The New York Times bestselling author of Fat Chance explains the eight pathologies that underlie all chronic disease, documents how processed food has impacted them to ruin our health, economy, and environment over the past 50 years, and proposes an urgent manifesto and strategy to cure both us and the planet.
Dr. Robert Lustig, a pediatric neuroendocrinologist who has long been on the cutting edge of medicine and science, challenges our current healthcare paradigm which has gone off the rails under the influence of Big Food, Big Pharma, and Big Government.
You can’t solve a problem if you don’t know what the problem is. One of Lustig’s singular gifts as a communicator is his ability to “connect the dots” for the general reader, in order to unpack the scientific data and concepts behind his arguments, as he tells the “real story of food” and “the story of real food.”
Metabolical weaves the interconnected strands of nutrition, health/disease, medicine, environment, and society into a completely new fabric by proving on a scientific basis a series of iconoclastic revelations, among them:
• Medicine for chronic disease treats symptoms, not the disease itself
• You can diagnose your own biochemical profile
• Chronic diseases are not “druggable,” but they are “foodable”
• Processed food isn’t just toxic, it’s addictive
• The war between vegan and keto is a false war—the combatants are on the same side
• Big Food, Big Pharma, and Big Government are on the other side
Making the case that food is the only lever we have to effect biochemical change to improve our health, Lustig explains what to eat based on two novel criteria: protect the liver, and feed the gut.
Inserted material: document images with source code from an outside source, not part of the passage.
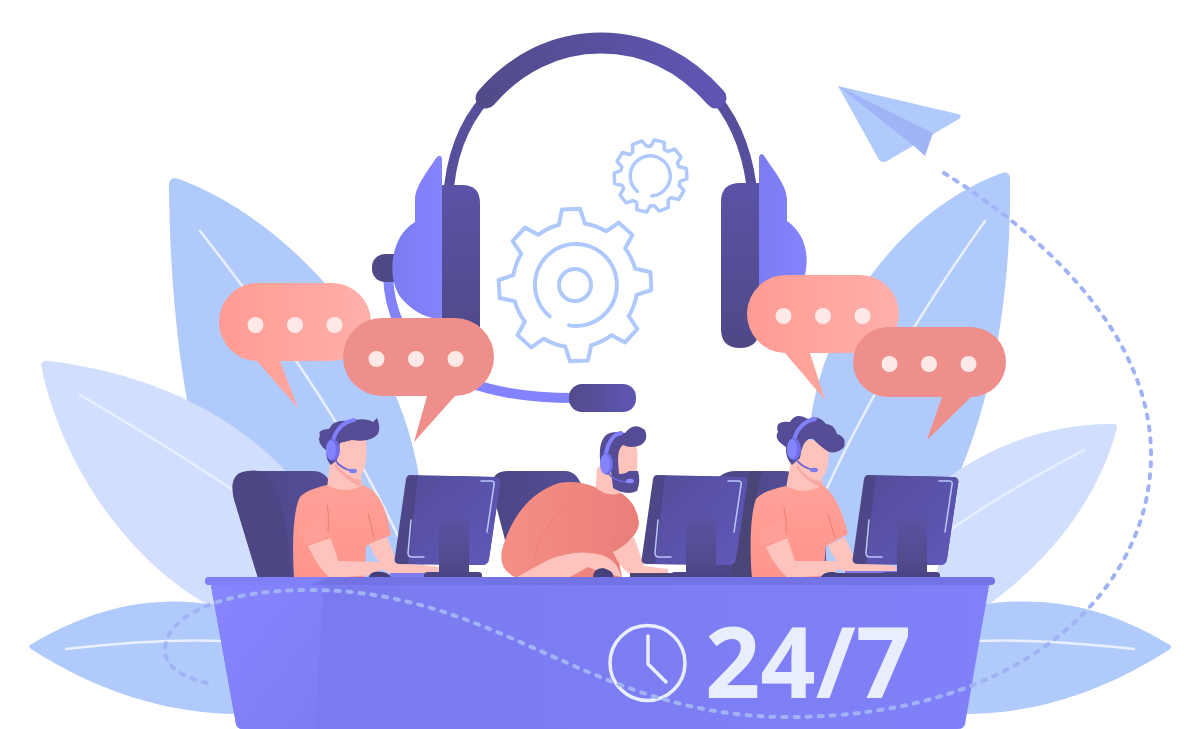
<!DOCTYPE html>
<html lang="en">
<head>
<meta charset="utf-8">
<title>24/7 support desk</title>
<style>
:root{--leaf:#b1cafc;--leaf-pale:#d1defd;--vein:#e8effe;--line:#b0c9fd;--dash:#a0b4f5;--navy:#524b8c;--indigo:#5c54b0;--violet:#8080fb;--coral:#ff9c93;--rose:#ef8f8b;--skin:#ffc3be;--skin-deep:#f9aaa5;--pale:#e9eefd}
html,body{margin:0;width:1200px;height:729px;overflow:hidden;background:#fff}
svg{display:block}
.leaf{fill:var(--leaf)}
.leaf-pale{fill:var(--leaf-pale)}
.vein{fill:none;stroke:var(--vein);stroke-width:2.5;stroke-linecap:round}
.gear{fill:none;stroke:var(--line);stroke-width:4;stroke-linejoin:round;stroke-linecap:round}
.dot{fill:#ffe9e7}
.skin{fill:var(--skin)}
.skin-deep{fill:var(--skin-deep)}
.hair{fill:#544c95}
.fold{fill:none;stroke:#ef817b;stroke-width:1.2;stroke-linecap:round}
.band{fill:none;stroke:var(--violet);stroke-width:4;stroke-linecap:round}
.boom{fill:none;stroke:#6c66d0;stroke-width:1.8;stroke-linecap:round}
.trail{fill:none;stroke:var(--dash);stroke-width:4;stroke-linecap:round;stroke-dasharray:4 8}
.hours{font:700 99px "Open Sans","Noto Sans",sans-serif;fill:var(--pale)}
</style>
</head>
<body>
<svg width="1200" height="729" viewBox="0 0 1200 729" role="img" aria-label="Support agents at a desk under a large headset">
<defs>
<linearGradient id="navy-across"><stop offset="0" stop-color="#524b8a"/><stop offset="1" stop-color="#5f56b4"/></linearGradient>
<linearGradient id="pad" x1="0" y1="0" x2="0" y2="1"><stop offset="0" stop-color="#5b53a6"/><stop offset="1" stop-color="#4f4886"/></linearGradient>
<linearGradient id="cup"><stop offset="0" stop-color="#7c7bf0"/><stop offset="1" stop-color="#8484ff"/></linearGradient>
<linearGradient id="chair"><stop offset="0" stop-color="#4c4685"/><stop offset="1" stop-color="#564f9a"/></linearGradient>
<linearGradient id="desk"><stop offset="0" stop-color="#7a7aee"/><stop offset="1" stop-color="#8080f8"/></linearGradient>
<linearGradient id="desk-side" x1="0" y1="0" x2="1" y2="1"><stop offset="0" stop-color="#8786ff"/><stop offset="1" stop-color="#7d7cf2"/></linearGradient>
<linearGradient id="bubble"><stop offset="0" stop-color="#ff9b92"/><stop offset="1" stop-color="#ffb0ab"/></linearGradient>
<linearGradient id="shirt" x1="0" y1="0" x2="0" y2="1"><stop offset="0" stop-color="#ffa197"/><stop offset="1" stop-color="#fe958c"/></linearGradient>
<linearGradient id="shirt-dark"><stop offset="0" stop-color="#f58f85"/><stop offset="1" stop-color="#ea7f79"/></linearGradient>
<linearGradient id="screen" x1="0" y1="0" x2="1" y2="1"><stop offset="0" stop-color="#544d9a"/><stop offset="1" stop-color="#6059ba"/></linearGradient>
<g id="monitor">
<path d="M410 475L494 477Q502 477 500 484L489 559Q488 565 482 565L400 564Q393 564 395 557L406 479Q407 475 410 475Z" fill="#4d4788"/>
<path d="M414 475L494 477Q502 477 500 484L489 559Q488 565 482 565L408 564L418 475Z" fill="url(#screen)"/>
<path d="M481 481H491Q495 481 494 485L487 532M411 520L408 553Q408 557 412 557H424" fill="none" stroke="#b9c8fb" stroke-width="1.5" stroke-linecap="round"/>
<path d="M439 573V522Q439 514 447 514H462Q469 514 469 521V573Z" fill="url(#pad)"/>
<path d="M424 578V575Q424 572 428 572H478Q482 572 482 575V578Z" fill="#4b4585"/>
</g>
<g id="agent-headset">
<path class="band" d="M333 441C336 429 344 422 354 420"/>
<ellipse cx="333" cy="450" rx="7" ry="11" fill="#6f6ce6"/>
<ellipse cx="331" cy="450" rx="5" ry="10" fill="#8484ff"/>
<path class="boom" d="M335 460Q341 469 353 471"/>
<ellipse cx="353" cy="471" rx="4" ry="2.2" fill="#7d7cf2"/>
</g>
<g id="bubble-dots" class="dot"><circle cx="-39.500" cy="0" r="8"/><circle r="8"/><circle cx="39.500" r="8"/></g>
</defs>

<g id="leaves">
<path class="leaf" d="M169 184Q170 176 179 179C285 219 398 335 420 482L425 580H240C190 470 170 330 169 184Z"/>
<path class="vein" d="M200 231C270 320 350 430 402 545"/>
<path class="leaf" d="M1010 178Q1009 171 1002 173C898 211 822 322 810 425L800 580H900C980 470 1012 330 1010 178Z"/>
<path class="vein" d="M985 221C925 305 870 395 826 490"/>
<path class="leaf-pale" d="M41 365Q42 360 49 361C160 375 250 420 310 500V600L212 607C125 560 60 460 41 365Z"/>
<path class="vein" d="M80 395C145 433 205 470 265 512"/>
<path class="leaf-pale" d="M1117 428Q1117 423 1110 424C1045 424 990 448 950 476L935 590L988 605C1050 560 1098 500 1117 428Z"/>
<path class="vein" d="M1084 450C1035 476 985 504 945 534"/>
<path class="leaf" d="M30 645C95 606 155 595 215 605L240 714C165 714 95 690 31 649Q28 647 30 645Z"/>
<path class="vein" d="M66 649C120 643 170 639 222 641"/>
<path class="leaf" d="M1170 645C1105 606 1050 596 985 604L962 714C1040 714 1105 690 1169 650Q1173 647 1170 645Z"/>
<path class="vein" d="M1134 649C1080 643 1030 639 978 641"/>
</g>

<g id="giant-headset">
<path d="M448 200C450 160 462 125 486 98M753 200C750 160 738 125 716 98" fill="none" stroke="#564f9c" stroke-width="10"/>
<path d="M486 98C515 64 555 43 601 43S686 64 716 98" fill="none" stroke="url(#navy-across)" stroke-width="21" stroke-linecap="round"/>
<path d="M388 275C390 345 440 398 575 398" fill="none" stroke="#8383fd" stroke-width="10"/>
<rect x="372" y="254" width="44" height="28" rx="13" fill="#4f4988"/>
<path d="M442 159Q441 153 436 158C428 171 415 186 415 200V222C388 238 387 282 402 299Q420 319 442 319Z" fill="url(#cup)"/>
<path d="M759 157Q761 151 765 157C773 170 787 185 787 200V221C806 234 811 258 803 282Q790 316 759 317Z" fill="url(#cup)"/>
<path d="M442 185H462Q480 185 480 203V328Q480 348 460 348H442Z" fill="url(#pad)"/>
<path d="M759 183H740Q721 183 721 202V329Q721 348 740 348Q759 348 759 329Z" fill="url(#pad)"/>
<rect x="569" y="384" width="67" height="28" rx="13" fill="url(#navy-across)"/>
</g>

<g id="gears" class="gear">
<g transform="translate(575 285) rotate(-3)">
<path d="M-13-61L-9-76H9L13-61A62 62 0 0 1 34-52L47-60L60-47L52-34A62 62 0 0 1 61-13L76-9V9L61 13A62 62 0 0 1 52 34L60 47L47 60L34 52A62 62 0 0 1 13 61L9 76H-9L-13 61A62 62 0 0 1-34 52L-47 60L-60 47L-52 34A62 62 0 0 1-61 13L-76 9V-9L-61-13A62 62 0 0 1-52-34L-60-47L-47-60L-34-52A62 62 0 0 1-13-61Z"/>
<circle r="16"/>
<path d="M-27 30A41 41 0 1 1-8 40"/>
</g>
<g transform="translate(650.500 176) rotate(14)" stroke-width="3.500">
<path d="M-7-29L-5-36H5L7-29L11-28L17-32L25-26L23-19L25-16L33-16L36-6L30-2V2L36 6L33 16L25 16L23 19L25 26L17 32L11 28L7 29L5 36H-5L-7 29L-11 28L-17 32L-25 26L-23 19L-25 16L-33 16L-36 6L-30 2V-2L-36-6L-33-16L-25-16L-23-19L-25-26L-17-32L-11-28Z"/>
<path d="M-9 18A20 20 0 1 1 6 19"/>
</g>
</g>

<g id="speech-bubbles">
<path d="M259 283H332A39 39 0 0 1 332 361H280L298 408L257 361A39 39 0 0 1 259 283Z" fill="url(#bubble)"/>
<use href="#bubble-dots" x="295" y="325"/>
<path d="M382 318H455A39 39 0 0 1 455 396L414 442L427 396H382A39 39 0 0 1 382 318Z" fill="var(--rose)"/>
<use href="#bubble-dots" x="416" y="359"/>
<path d="M787 275H860A39 39 0 0 1 860 353H810L825 400L785 353A39 39 0 0 1 787 275Z" fill="url(#bubble)"/>
<use href="#bubble-dots" x="823" y="316"/>
<path d="M888 327H971A35 35 0 0 1 971 397L927 440L942 397H888A35 35 0 0 1 888 327Z" fill="var(--rose)"/>
<use href="#bubble-dots" x="929" y="364"/>
</g>

<g id="chairs">
<path d="M258 578L234 499Q227 471 250 471H313Q325 471 331 484L350 578Z" fill="url(#chair)"/>
<path d="M292 578C288 530 280 484 262 472Q250 468 240 475Q230 482 234 499L258 578Z" fill="#4c4684"/>
<path d="M515 578L493 494Q488 471 508 471H565Q578 471 583 490L590 578Z" fill="url(#chair)"/>
<path d="M712 578V490Q717 471 736 471H784Q797 471 804 484L826 530V578Z" fill="url(#chair)"/>
<path d="M730 578L750 471H762Q748 520 760 578Z" fill="#4a4577"/>
</g>

<g id="agent-left">
<path class="skin" d="M331 455L327 488Q346 498 362 487L361 473L338 452Z"/>
<path class="skin-deep" d="M336 464Q346 478 361 480V487Q347 482 334 466Z"/>
<path d="M327 485Q346 495 363 485C380 491 387 511 391 535L366 546L365 578H294C292 545 293 510 300 497Q306 490 327 485Z" fill="url(#shirt)"/>
<path class="fold" d="M327 505Q331 527 325 543M368 513L374 538"/>
<path class="skin" d="M308 546L330 538Q336 551 338 561L380 562Q389 563 392 571L389 574L383 569L372 575L330 578Q318 568 308 546Z"/>
<path class="skin" d="M369 544L387 537L397 562L440 567V574L392 573Q376 563 369 544Z"/>
<path d="M304 545L329 537L323 515L301 531Z" fill="#ff9f96"/>
<path class="skin" d="M336 437L366 436Q368 463 362 473Q357 481 347 474L333 461Z"/>
<path class="hair" d="M331 465Q325 459 327 451Q316 443 320 435Q317 430 329 429Q333 419 350 421Q365 417 373 422L377 418Q381 427 378 434Q370 443 352 440L340 443L337 460Z"/>
<use href="#agent-headset"/>
</g>

<g id="agent-middle">
<path class="skin" d="M597 468L595 499Q608 505 620 497L622 482L607 462Z"/>
<path d="M559 483Q577 480 595 487Q607 498 621 493Q637 503 639 523Q638 537 617 549L622 578H517Q496 569 503 546Q519 496 559 483Z" fill="url(#shirt-dark)"/>
<path class="fold" d="M564 507Q539 532 535 557"/>
<path class="skin" d="M517 577Q533 568 548 560Q577 548 602 555Q618 561 621 577L598 571L588 567L568 578Z"/>
<path class="skin" d="M613 552L634 537L644 566L668 569V577H634Q620 569 613 552Z"/>
<path d="M638 520Q639 538 615 551L609 538Z" fill="#ea807a"/>
<path class="skin" d="M610 444L636 441Q640 465 634 483L615 484Q606 470 604 462Z"/>
<path class="hair" d="M601 466Q597 444 606 435Q613 430 625 433Q634 421 645 430Q649 440 641 445Q631 449 623 445Q618 448 618 461L619 474Q626 474 629 471H638Q641 481 637 491Q626 496 613 488L611 471Z"/>
<path class="band" d="M606 453C609 440 615 434 621 433"/>
<ellipse cx="607" cy="464" rx="6" ry="11" fill="#6f6ce6"/>
<ellipse cx="605" cy="464" rx="5" ry="10" fill="#8484ff"/>
<path class="boom" d="M609 474Q615 482 629 482" stroke="#8b8aff"/>
<ellipse cx="630" cy="481" rx="4" ry="2.200" fill="#8b8aff"/>
</g>

<g id="agent-right">
<path class="skin" d="M792 455L786 488Q804 501 823 488L822 477L799 452Z"/>
<path class="skin-deep" d="M798 465Q807 480 822 481V488Q807 483 796 467Z"/>
<path d="M786 486Q804 496 823 485Q839 497 848 534L826 546L823 578H752C749 545 751 512 756 499Q762 491 786 486Z" fill="url(#shirt)"/>
<path class="fold" d="M784 508Q789 530 783 544M828 514L835 538"/>
<path class="skin" d="M766 547L787 538L795 561L836 561Q846 563 851 571L848 574L840 569L830 575L788 578Q774 566 766 547Z"/>
<path class="skin" d="M828 545L845 537L856 562L896 566V574L850 573Q834 562 828 545Z"/>
<path d="M761 546L787 537L781 517L759 532Z" fill="#ff9f96"/>
<path class="skin" d="M800 439L828 442Q831 462 824 476Q816 485 805 474L793 460Z"/>
<path class="hair" d="M792 465Q785 457 786 447Q773 439 778 432Q774 420 790 422Q796 412 808 419Q818 414 826 424Q834 424 837 434Q847 437 844 447Q838 454 829 452Q822 448 813 439Q803 437 800 458Z"/>
<use href="#agent-headset" x="461" y="-1"/>
</g>

<g id="monitors">
<path d="M390 573H437V578H390ZM630 573H690V578H630ZM845 571H900V578H845Z" fill="#7d7cf0"/>
<path d="M630 573H690V578H630ZM827 573H900V578H820Z" fill="#4b4577"/>
<path d="M368 578Q371 570 382 572Q390 573 391 578ZM593 578Q593 568 603 568Q613 570 614 578ZM820 578Q824 571 833 572Q842 573 844 578Z" fill="#453f7c"/>
<use href="#monitor"/>
<use href="#monitor" x="247"/>
<use href="#monitor" x="458"/>
</g>

<g id="front-desk">
<path d="M210 580H990L965 724Q964 729 958 729H243Q237 729 236 724Z" fill="url(#desk)"/>
<path d="M210 580H324L315 729H243Q237 729 236 724Z" fill="url(#desk-side)"/>
<rect x="205" y="577" width="790" height="8" rx="4" fill="#7473e6"/>
<path d="M209 577H330L310 585H209A4 4 0 0 1 209 577Z" fill="#8180f8"/>
<g fill="none" stroke="var(--pale)" stroke-width="3.500" stroke-linecap="round" stroke-linejoin="round"><circle cx="647.500" cy="663" r="37.500"/><path d="M648 636V664L666 682"/></g>
<text class="hours" x="705" y="698" textLength="206" lengthAdjust="spacingAndGlyphs">24/7</text>
</g>

<g id="paper-plane">
<path class="trail" d="M944 173C1045 236 1151 335 1151 455C1151 585 1030 717 788 717C590 717 500 590 310 590C215 590 165 618 165 650C165 668 185 678 211 684"/>
<path d="M838 86L958 114Q963 116 959 119L887 161Q881 164 878 158Z" fill="var(--leaf)"/>
<path d="M838 86L933 133L925 156L914 146Z" fill="#a0b5f7"/>
</g>
</svg>
</body>
</html>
He insists that if we do not fix our food and change the way we eat, we will continue to court chronic disease, bankrupt healthcare, and threaten the planet. But there is hope: this book explains what’s needed to fix all three.
Support the Brain
- Through nutrient-dense foods
- With healthy and brain-essential fats
- With healthy proteins providing sufficient and appropriate amino acids
- With “brain-selective” nutrients which help govern neurotransmitter function
Feed the Gut
- Reduce processed carbohydrates
- Whole intact food (cellular) matrix
- Provide prebiotic nourishment (Soluble fiber & Insoluble fiber)
- Replace probiotic nourishment (gut microbiota)
Scientific References Supporting the Three Pillars of the Metabolic Matrix
References cited in the Methods Paper: https://metabolicmatrix.info/methods-paper-references/
Supplementary References: https://metabolicmatrix.info/supplementary-references/
Science supporting the three pillars of the Metabolic Matrix
Protect the Liver: https://metabolicmatrix.info/protect-the-liver/
Feed the Gut: https://metabolicmatrix.info/feed-the-gut/
Support the Brain: https://metabolicmatrix.info/support-the-brain/
Sweetener References: https://metabolicmatrix.info/sweetener-references
Sweetener Review: https://metabolicmatrix.info/sweetener-review/